** DIRECTIONS FOR THIS TASK **
Reproduce exactly, and solely, the lines running from the top of the data below through the line with "--ridge-top: #c4b391;", both inclusive. Omit pictures.

--- DATA PROVIDED Enclosed Below ---

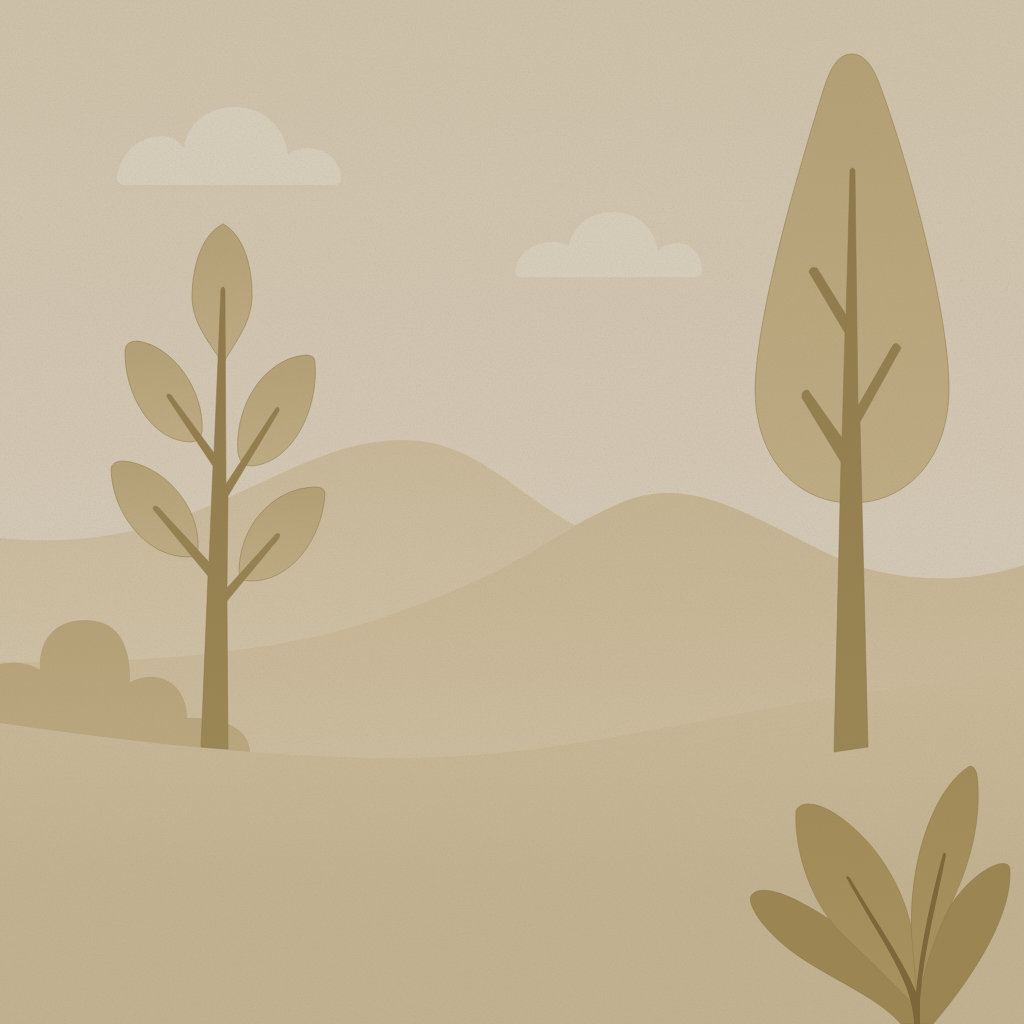
<!DOCTYPE html>
<html lang="en">
<head>
<meta charset="utf-8">
<title>Sepia hills with trees</title>
<style>
:root {
  --sky-top: #cdc0a9;
  --sky-low: #d2c7b4;
  --cloud: #d6ccbb;
  --hill-top: #c7b798;
  --hill-low: #cfc1a7;
  --ridge-top: #c4b391;
  --ridge-low: #cbbc9f;
  --meadow-top: #c8b898;
  --meadow-low: #c2b190;
  --bush-top: #b5a178;
  --bush-low: #baa881;
  --leaf-top: #b4a075;
  --leaf-low: #bdab84;
  --trunk-top: #8f794b;
  --trunk-low: #9b8655;
  --plant-top: #a8935f;
  --plant-low: #a18b58;
  --plant-side: #9b8552;
  --vein: #7c673b;
}
html, body { margin: 0; height: 100%; overflow: hidden; background: var(--sky-top); }
svg { display: block; width: 1024px; height: 1024px; }
.cloud { fill: var(--cloud); }
.leaf { fill: url(#leaf-tone); }
.trunk { fill: url(#trunk-tone); }
.bush { fill: url(#bush-tone); }
.vein { fill: var(--vein); }
.edge { stroke: #8d7747; stroke-opacity: .5; stroke-width: 1; }
</style>
</head>
<body>
<svg viewBox="0 0 1024 1024" role="img" aria-label="Sepia landscape with hills, two trees, clouds and a plant">
  <defs>
    <linearGradient id="sky-tone" x1="0" y1="0" x2="0" y2="1">
      <stop offset="0" stop-color="var(--sky-top)"/>
      <stop offset=".5" stop-color="var(--sky-low)"/>
    </linearGradient>
    <linearGradient id="hill-tone" x1="0" y1="0" x2="0" y2="1">
      <stop offset="0" stop-color="var(--hill-top)"/>
      <stop offset="1" stop-color="var(--hill-low)"/>
    </linearGradient>
    <linearGradient id="ridge-tone" x1="0" y1="0" x2="0" y2="1">
      <stop offset="0" stop-color="var(--ridge-top)"/>
      <stop offset="1" stop-color="var(--ridge-low)"/>
    </linearGradient>
    <linearGradient id="meadow-tone" x1="0" y1="0" x2="0" y2="1">
      <stop offset="0" stop-color="var(--meadow-top)"/>
      <stop offset=".6" stop-color="var(--meadow-low)"/>
    </linearGradient>
    <linearGradient id="bush-tone" x1="0" y1="0" x2="0" y2="1">
      <stop offset="0" stop-color="var(--bush-top)"/>
      <stop offset="1" stop-color="var(--bush-low)"/>
    </linearGradient>
    <linearGradient id="leaf-tone" x1="0" y1="0" x2="0" y2="1">
      <stop offset="0" stop-color="var(--leaf-top)"/>
      <stop offset="1" stop-color="var(--leaf-low)"/>
    </linearGradient>
    <linearGradient id="trunk-tone" x1="0" y1="0" x2="0" y2="1">
      <stop offset="0" stop-color="var(--trunk-top)"/>
      <stop offset="1" stop-color="var(--trunk-low)"/>
    </linearGradient>
    <linearGradient id="plant-tone" x1="0" y1="0" x2="0" y2="1">
      <stop offset="0" stop-color="var(--plant-low)"/>
      <stop offset="1" stop-color="var(--plant-top)"/>
    </linearGradient>
    <filter id="paper-grain" x="0" y="0" width="100%" height="100%">
      <feTurbulence type="fractalNoise" baseFrequency=".6" numOctaves="2" seed="4"/>
      <feColorMatrix values="0 0 0 0 .3  0 0 0 0 .24  0 0 0 0 .12  .5 .5 0 0 -.43"/>
    </filter>
  </defs>

  <rect id="sky" width="1024" height="1024" fill="url(#sky-tone)"/>

  <g id="clouds" class="cloud">
    <path d="M124 185Q117 185 117 178C120 152 140 136 162 136Q175 136 184 148C188 122 209 107 235 107C263 107 284 126 288 154Q297 148 308 148C326 148 341 162 341 178Q341 185 334 185Z"/>
    <path d="M521 277Q515 277 515 271C517 253 534 242 552 242Q562 242 569 246C573 225 591 212 613 212C637 212 655 228 658 251Q666 243 677 243C691 243 702 255 702 270Q702 277 695 277Z"/>
  </g>

  <g id="hills">
    <path d="M0 538C60 544 110 538 160 524C250 497 320 440 402 440C475 440 510 490 576 526L640 700H0Z" fill="url(#hill-tone)"/>
    <path d="M0 662C130 664 290 655 400 611C510 573 560 533 585 520C615 505 635 493 668 493C725 493 780 533 842 560C900 584 970 583 1024 565V780H0Z" fill="url(#ridge-tone)"/>
  </g>

  <path id="bush" class="bush" d="M0 664Q23 659 40 670C38 640 55 620 85 620C115 620 131 640 130 682C158 668 187 683 187 718C220 716 250 728 250 752V770H0Z"/>

  <path id="meadow" d="M0 723C130 742 270 758 400 758C570 758 720 710 880 691Q960 677 1024 672V1024H0Z" fill="url(#meadow-tone)"/>

  <g id="leafy-tree">
    <g class="leaf edge">
      <path d="M223 224C241 233 253 262 252 298C251 325 234 343 223 364C210 343 193 325 192 298C192 262 204 233 223 224Z"/>
      <path d="M125 350Q126 341 137 341C172 345 205 390 202 432Q200 442 190 442C152 441 124 395 125 350Z"/>
      <path d="M315 362Q315 355 306 355C265 358 234 405 238 453Q240 466 252 466C292 463 319 410 315 362Z"/>
      <path d="M111 469Q112 461 123 461C162 464 200 505 198 548Q198 557 188 557C145 557 112 512 111 469Z"/>
      <path d="M325 494Q325 487 315 487C272 488 239 527 239 572Q240 581 250 581C290 582 322 540 325 494Z"/>
    </g>
    <path class="trunk edge" d="M221 289Q223 285 225 289L226 484L276 408Q280 406 279 411L228 496L227 588L276 534Q281 532 279 538L227 601L228 749L201 747L208 576L153 509Q153 504 158 507L209 562L213 466L167 397Q166 392 171 395L214 453Z"/>
  </g>

  <g id="tall-tree">
    <path class="leaf edge" d="M852 54C867 54 875 72 881 88C911 170 949 315 949 388C949 460 906 503 852 503C798 503 755 460 755 388C757 310 800 165 824 88C830 70 837 54 852 54Z"/>
    <path class="trunk edge" d="M850 170Q852 166 855 170L858 406L893 345Q897 341 901 348L860 422L868 747L834 752L841 462L802 398Q801 390 808 390L842 438L845 333L809 272Q810 266 817 268L846 315Z"/>
  </g>

  <g id="foreground-plant">
    <path class="edge" fill="var(--plant-side)" d="M901 1024C875 994 820 975 785 946C765 930 747 906 751 896C757 886 777 890 800 902C850 928 890 965 916 1010L920 1024Z"/>
    <path class="edge" fill="var(--plant-side)" d="M1010 870C1010 861 999 862 987 869C952 890 925 940 918 1000L917 1024H933C975 975 1012 915 1010 870Z"/>
    <path class="edge" fill="url(#plant-tone)" d="M796 811C800 800 818 803 834 813C880 842 912 900 914 950L919 1010C895 985 865 955 840 932C810 900 794 850 796 811Z"/>
    <path class="edge" fill="url(#plant-tone)" d="M970 766Q978 766 978 788C980 830 967 872 949 908C935 938 922 970 918 1010L912 940C907 865 933 788 970 766Z"/>
    <g class="vein">
      <path d="M846 877Q848 875 850 878C878 925 903 960 916 992C920 950 929 905 943 854Q945 851 946 855C936 905 924 950 920 1000V1024H914C913 980 880 940 846 877Z"/>
    </g>
  </g>

  <rect id="grain" width="1024" height="1024" filter="url(#paper-grain)" opacity=".3"/>
</svg>
</body>
</html>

--- End of Enclosed DATA PROVIDED ---

** SOLUTION BELOW **
<!DOCTYPE html>
<html lang="en">
<head>
<meta charset="utf-8">
<title>Sepia hills with trees</title>
<style>
:root {
  --sky-top: #cdc0a9;
  --sky-low: #d2c7b4;
  --cloud: #d6ccbb;
  --hill-top: #c7b798;
  --hill-low: #cfc1a7;
  --ridge-top: #c4b391;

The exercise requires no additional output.